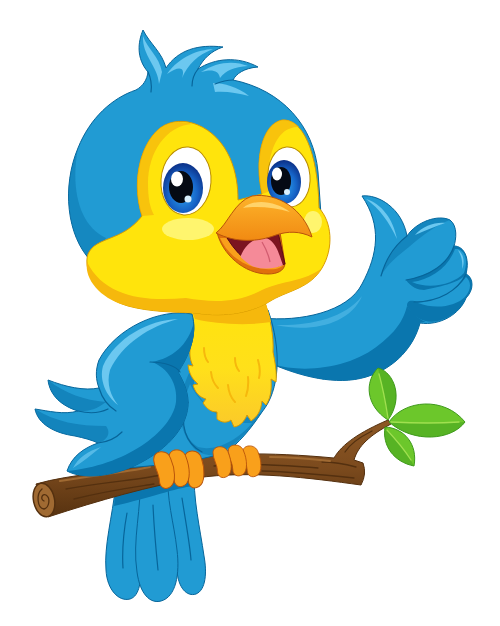
<!DOCTYPE html>
<html lang="en">
<head>
<meta charset="utf-8">
<title>Bluebird on a branch</title>
<style>
:root {
  --blue: #219bd3; --blue-dark: #0a76ae; --blue-light: #6cc8f0; --line: #07659a;
  --yellow: #ffe40c; --yellow-pale: #fff56e; --gold: #f6b80c; --gold-dark: #d99a00;
  --orange: #f9a01b; --orange-dark: #e0700c; --orange-line: #b9540a;
  --bark: #7b4a1d; --bark-dark: #54300f; --bark-light: #a06a32;
  --leaf: #6cc72b; --leaf-dark: #3f9a1c; --leaf-light: #a0e04f;
}
html, body { margin: 0; background: #fff; }
svg { display: block; width: 500px; height: 626px; }
.blue { fill: var(--blue); }
.shade { fill: var(--blue-dark); }
.shine { fill: var(--blue-light); }
.outlined { stroke: var(--line); stroke-width: 1; stroke-linejoin: round; }
.crease { fill: none; stroke: var(--line); stroke-width: 1.2; stroke-linecap: round; }
.grain { fill: none; stroke: var(--bark-dark); stroke-width: 1.3; stroke-linecap: round; }
.leaf { fill: var(--leaf); stroke: var(--leaf-dark); stroke-width: 1; }
.vein { fill: none; stroke: var(--leaf-light); stroke-width: 1.3; stroke-linecap: round; }
.toe { fill: var(--orange); stroke: var(--orange-line); stroke-width: 1; }
</style>
</head>
<body>
<svg viewBox="0 0 500 626" role="img" aria-label="Cheerful blue and yellow bird giving a thumbs up on a branch">
  <defs>
    <radialGradient id="iris" cx=".5" cy=".6" r=".6">
      <stop offset="0" stop-color="#2fa8f0"/><stop offset=".6" stop-color="#1664c8"/><stop offset="1" stop-color="#0b2f86"/>
    </radialGradient>
    <linearGradient id="wood" x1="0" y1="0" x2="0" y2="1">
      <stop offset="0" stop-color="#8d5825"/><stop offset=".5" stop-color="#7b4a1d"/><stop offset="1" stop-color="#573210"/>
    </linearGradient>
    <linearGradient id="chest" x1="0" y1="0" x2="0" y2="1">
      <stop offset="0" stop-color="#ffe40c"/><stop offset=".55" stop-color="#ffe01a"/><stop offset="1" stop-color="#fbc92a"/>
    </linearGradient>
    <linearGradient id="beak-top" x1="0" y1="0" x2="0" y2="1">
      <stop offset="0" stop-color="#fdb32a"/><stop offset="1" stop-color="#f18a12"/>
    </linearGradient>
    <clipPath id="mouth-area"><path d="M227 238Q254 244 278 232L286 264Q268 272 252 266Q238 258 227 238Z"/></clipPath>
    <path id="toe" class="toe" d="M0 6C0-3 14-4 17 6C21 16 22 30 16 34C10 38 5 34 5 28C5 20 0 14 0 6Z"/>
  </defs>

  <g id="raised-wing">
    <path class="blue outlined" d="M262 318C300 322 348 312 362 284C378 254 382 226 362 196C378 194 402 208 407 236C416 222 438 214 450 220C458 226 456 240 454 246C464 246 470 258 466 274C474 278 474 290 466 298C460 314 440 326 420 323C414 346 396 368 366 377C336 386 300 376 272 364Z"/>
    <path class="shade" d="M272 364C304 374 352 368 380 344C398 330 404 318 407 306C413 314 420 320 426 322C420 322 420 323 420 323C414 346 396 368 366 377C336 386 300 376 272 364Z"/>
    <path class="shade" d="M407 236C395 247 385 261 381 276C388 263 398 256 409 247C424 234 437 225 450 220C438 214 416 222 407 236Z" opacity=".55"/>
    <path class="shade" d="M454 246C449 262 431 276 406 280C411 287 418 290 424 290C443 286 461 282 466 274C458 290 440 302 418 302C411 300 407 300 407 306C413 317 424 324 438 321C453 317 462 308 466 298C474 290 474 278 466 274C470 258 464 246 454 246Z"/>
    <path class="blue" d="M455 249C448 268 430 280 412 282C430 290 454 284 464 273C469 259 464 248 455 249ZM466 277C456 292 438 300 418 303C436 310 456 306 465 297C472 289 471 281 466 277Z"/>
    <path class="crease" d="M407 236C394 246 386 258 381 276M454 246C448 264 430 276 406 280M466 274C458 290 440 302 414 302"/>
    <path class="shine" d="M366 199C382 204 393 219 397 239C389 222 380 209 366 199ZM415 235C423 226 435 222 445 223C434 227 424 231 415 235ZM458 250C464 254 465 263 462 269C463 261 461 255 458 250Z"/>
    <path class="shine" d="M276 325C308 326 344 319 362 296C350 324 312 333 276 325Z" opacity=".45"/>
  </g>

  <g id="tail">
    <path class="blue outlined" d="M158 474C170 505 173 540 177 570C178 588 187 597 196 594C206 590 207 572 204 556C200 528 193 500 194 466Z"/>
    <path class="blue outlined" d="M116 484C112 518 104 546 106 570C107 590 119 602 130 599C140 596 141 580 142 562L152 480Z"/>
    <path class="blue outlined" d="M140 474C142 508 132 540 137 572C140 594 150 604 161 601C176 597 180 574 177 550C174 522 166 500 168 468Z"/>
    <path class="shade" d="M116 484L194 468L194 486C175 488 150 498 114 506Z"/>
    <path class="crease" d="M153 505C154 530 156 550 158 570M127 513C123 535 122 552 123 568M182 498C186 524 190 545 191 560"/>
  </g>

  <g id="branch">
    <path fill="url(#wood)" stroke="var(--bark-dark)" d="M36 484C70 474 120 472 160 462C210 452 270 452 334 458C342 444 360 432 388 420L391 424C370 435 358 446 354 460L363 463Q367 474 361 485C310 478 250 470 196 478C150 486 100 500 48 517Z"/>
    <path class="grain" d="M66 489C110 481 140 480 160 475M74 499C110 490 135 487 154 484M214 466C250 463 280 465 318 468M262 471C295 472 325 475 354 478M322 462C336 462 345 464 356 467M345 452C350 444 360 437 372 431"/>
    <path d="M60 481C94 475 122 473 150 467M270 457C290 457 312 459 330 461" fill="none" stroke="var(--bark-light)" stroke-width="2" stroke-linecap="round"/>
    <ellipse cx="44" cy="500" rx="10.5" ry="17" transform="rotate(-12 44 500)" fill="var(--bark-light)" stroke="var(--bark-dark)" stroke-width="1.5"/>
    <path class="grain" d="M44 501C40 499 42 493 46 495C51 498 49 508 44 509C37 508 36 494 42 489"/>
  </g>

  <g id="leaves">
    <path class="leaf" d="M388 420C366 406 364 382 378 368C394 372 404 398 388 420Z"/>
    <path class="leaf" d="M389 422C404 400 444 396 465 422C452 440 414 444 389 422Z"/>
    <path class="leaf" d="M385 427C404 428 418 444 414 466C394 462 382 446 385 427Z"/>
    <path fill="var(--leaf-dark)" opacity=".45" d="M389 422Q430 424 465 422C452 440 414 444 389 422ZM385 427Q404 446 414 466C394 462 382 446 385 427ZM388 420Q384 392 378 368C394 372 404 398 388 420Z"/>
    <path class="vein" d="M388 418Q384 392 379 374M391 422Q430 424 459 422M387 430Q402 446 411 460"/>
  </g>

  <g id="body">
    <path class="blue outlined" d="M190 312L268 310C282 350 280 390 262 412C250 430 238 444 226 452C200 462 150 466 126 468C120 440 130 400 150 370Z"/>
    <path class="shade" d="M194 364C178 390 174 424 192 446C196 452 206 456 214 455C232 450 250 430 262 412C240 426 208 416 194 388Z" opacity=".55"/>
    <path class="blue" d="M190 384C178 412 182 438 198 447C216 452 238 440 252 423C230 424 206 414 190 384Z"/>
    <path class="crease" d="M188 402C178 424 186 444 202 452"/>
  </g>

  <path id="chest-feathers" fill="url(#chest)" stroke="var(--gold-dark)" stroke-width="1" stroke-linejoin="round" d="M190 296L264 300C270 316 274 336 273 352C275 362 277 372 276 382L271 379C272 391 270 399 266 405L262 401C261 411 257 417 251 421L247 415C244 422 240 426 234 427L231 420C227 423 222 423 217 419L217 412C211 412 207 409 203 403L206 399C199 397 195 392 193 385L198 384C192 379 189 373 188 365L193 366C189 358 189 350 192 342C195 330 194 318 190 312Z"/>
  <path fill="var(--gold)" d="M192 312C215 318 246 314 266 304C268 311 270 316 271 322C246 326 216 324 195 319Z"/>
  <path fill="none" stroke="var(--gold)" stroke-width="2" stroke-linecap="round" d="M211 372Q212 382 218 388M228 385Q229 396 235 402M248 377Q249 388 246 396M258 360Q261 370 259 378M204 348Q204 357 208 362M235 358Q235 366 239 371"/>

  <g id="folded-wing">
    <path class="blue outlined" d="M192 314C160 308 116 328 99 360C95 371 96 380 99 388C84 391 66 387 48 380C50 396 62 406 78 411C64 415 48 411 35 409C38 424 54 433 75 436C84 438 92 440 98 443C84 448 72 456 67 471C84 480 112 476 134 466C164 452 186 430 188 406C189 394 184 382 178 372C188 358 198 334 192 314Z"/>
    <path class="shade" d="M67 471C84 480 112 476 134 466C164 452 186 430 188 406C189 394 184 382 178 372C188 358 196 340 194 322C188 346 172 358 152 362C168 368 178 384 176 402C172 432 124 466 67 471Z"/>
    <path class="shade" d="M48 380C66 394 84 400 106 402C96 410 86 412 78 411C62 406 50 396 48 380ZM35 409C56 422 78 426 106 426C112 434 106 441 98 443C92 440 84 438 75 436C54 433 38 424 35 409Z" opacity=".6"/>
    <path class="crease" d="M99 388C102 398 108 406 116 411M78 411C90 414 100 413 108 409M98 443C108 442 116 438 122 432M150 362C164 362 176 366 180 372"/>
    <path class="shine" d="M103 366C116 338 148 320 178 319C150 326 122 344 110 370C106 384 111 396 118 405C106 396 99 380 103 366Z"/>
    <path class="shine" d="M73 468C78 458 88 451 101 447C91 455 83 462 73 468Z" opacity=".7"/>
  </g>

  <g id="feet">
    <use href="#toe" x="184" y="452" transform="rotate(3 190 468)"/>
    <use href="#toe" x="169" y="451"/>
    <use href="#toe" x="154" y="453" transform="rotate(-2 160 468)"/>
    <g transform="translate(213 446) scale(.9 .84)">
      <use href="#toe" x="33" y="1"/><use href="#toe" x="17"/><use href="#toe" y="2"/>
    </g>
  </g>

  <g id="head">
    <path class="blue outlined" d="M92 262C66 236 62 186 78 148C90 118 112 98 136 90C143 86 147 80 148 72C136 58 138 42 143 30C150 44 162 52 166 68C178 50 198 44 223 47C211 51 203 59 198 69C215 58 238 56 258 67C244 68 236 74 233 80C282 90 314 126 318 172L321 215L230 270Z"/>
    <path class="shade" d="M92 262C66 236 62 186 78 148C70 190 80 226 106 238Z" opacity=".5"/>
    <path class="shine" d="M143 36C148 50 159 56 162 72L159 84C158 66 142 56 143 36ZM167 74C180 56 198 50 213 49C198 55 188 64 182 78C186 66 178 66 167 74ZM201 72C216 62 234 60 248 66C234 67 226 70 220 78C219 70 211 69 201 72Z"/>
    <path class="shine" d="M213 83C224 83 238 87 249 96C237 93 226 91 215 92Z"/>
    <path class="crease" d="M148 72C151 78 152 84 151 92M198 69C194 74 192 80 192 86M233 80C226 80 220 82 215 84"/>

    <path id="face" fill="var(--yellow)" stroke="var(--gold-dark)" stroke-width="1" d="M142 216C132 186 138 146 160 128C182 112 216 126 230 158C236 172 238 186 238 200L262 194C254 160 262 124 282 120C302 118 318 150 319 208C332 222 334 248 322 268C310 288 290 290 272 300C254 312 226 318 196 313C174 312 150 312 128 306C100 298 82 272 88 254C96 236 122 242 142 216Z"/>
    <path fill="var(--gold)" d="M87 262C84 280 102 300 128 306C150 312 174 312 196 313C226 318 254 312 272 300C290 290 310 288 322 268C304 282 284 280 262 290C236 304 210 302 186 298C142 302 104 296 87 262Z"/>
    <path fill="var(--gold)" d="M142 216C132 186 138 146 160 128C170 121 182 121 192 124C166 126 148 152 148 184C148 198 150 208 154 215ZM262 194C254 160 262 124 282 120C288 119 294 122 299 127C276 126 266 156 268 192Z" opacity=".75"/>
    <ellipse cx="188" cy="229" rx="26" ry="11" fill="var(--yellow-pale)"/>
    <ellipse cx="313" cy="222" rx="9" ry="11" fill="var(--yellow-pale)"/>

    <g id="left-eye">
      <ellipse cx="186" cy="181" rx="25" ry="34" fill="#fff" stroke="#b98c00" stroke-width="1" transform="rotate(4 186 181)"/>
      <ellipse cx="183" cy="188" rx="20" ry="25" fill="url(#iris)"/>
      <ellipse cx="181" cy="187" rx="12" ry="16" fill="#050a14"/>
      <ellipse cx="177" cy="179" rx="6" ry="7.5" fill="#fff"/>
      <circle cx="188" cy="199" r="3.5" fill="#d9f1ff"/>
    </g>
    <g id="right-eye">
      <ellipse cx="289" cy="177" rx="21" ry="30" fill="#fff" stroke="#b98c00" stroke-width="1" transform="rotate(-5 289 177)"/>
      <ellipse cx="284" cy="182" rx="17" ry="22" fill="url(#iris)"/>
      <ellipse cx="281" cy="181" rx="10" ry="14" fill="#050a14"/>
      <ellipse cx="277" cy="174" rx="5" ry="6.5" fill="#fff"/>
      <circle cx="287" cy="192" r="3" fill="#d9f1ff"/>
    </g>

    <g id="beak">
      <path fill="var(--orange-dark)" stroke="var(--orange-line)" d="M217 232C222 254 244 274 268 274C277 274 284 271 285 264L280 232Z"/>
      <path fill="var(--orange)" d="M220 238C228 256 246 268 266 269C276 270 282 268 284 264C262 268 240 256 232 238Z"/>
      <path fill="#7c1420" stroke="#5a0c14" d="M227 238Q254 244 278 232L285 264Q268 270 252 264Q238 256 227 238Z"/>
      <g clip-path="url(#mouth-area)">
        <path fill="#f58a98" d="M240 258C246 240 262 234 270 240C278 246 280 258 284 268L256 270Z"/>
        <path fill="none" stroke="#d25c70" stroke-width="1.3" d="M262 242Q268 252 270 262"/>
      </g>
      <path fill="url(#beak-top)" stroke="var(--orange-line)" d="M216 233C228 224 234 202 252 196C278 192 304 210 312 237C300 231 288 231 276 235C258 242 236 243 216 233Z"/>
      <path fill="#ffd36a" d="M243 208C254 198 276 201 290 212C274 207 256 206 243 208Z"/>
    </g>
  </g>
</svg>
</body>
</html>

• [Work to complete]: Please output the listing above exactly from its first line through the line with "--yellow: #ffe40c; --yellow-pale: #fff56e;", both included, and nothing beyond that line. Omit pictures.

• [Answer to this exercise]:
<!DOCTYPE html>
<html lang="en">
<head>
<meta charset="utf-8">
<title>Bluebird on a branch</title>
<style>
:root {
  --blue: #219bd3; --blue-dark: #0a76ae; --blue-light: #6cc8f0; --line: #07659a;
  --yellow: #ffe40c; --yellow-pale: #fff56e; --gold: #f6b80c; --gold-dark: #d99a00;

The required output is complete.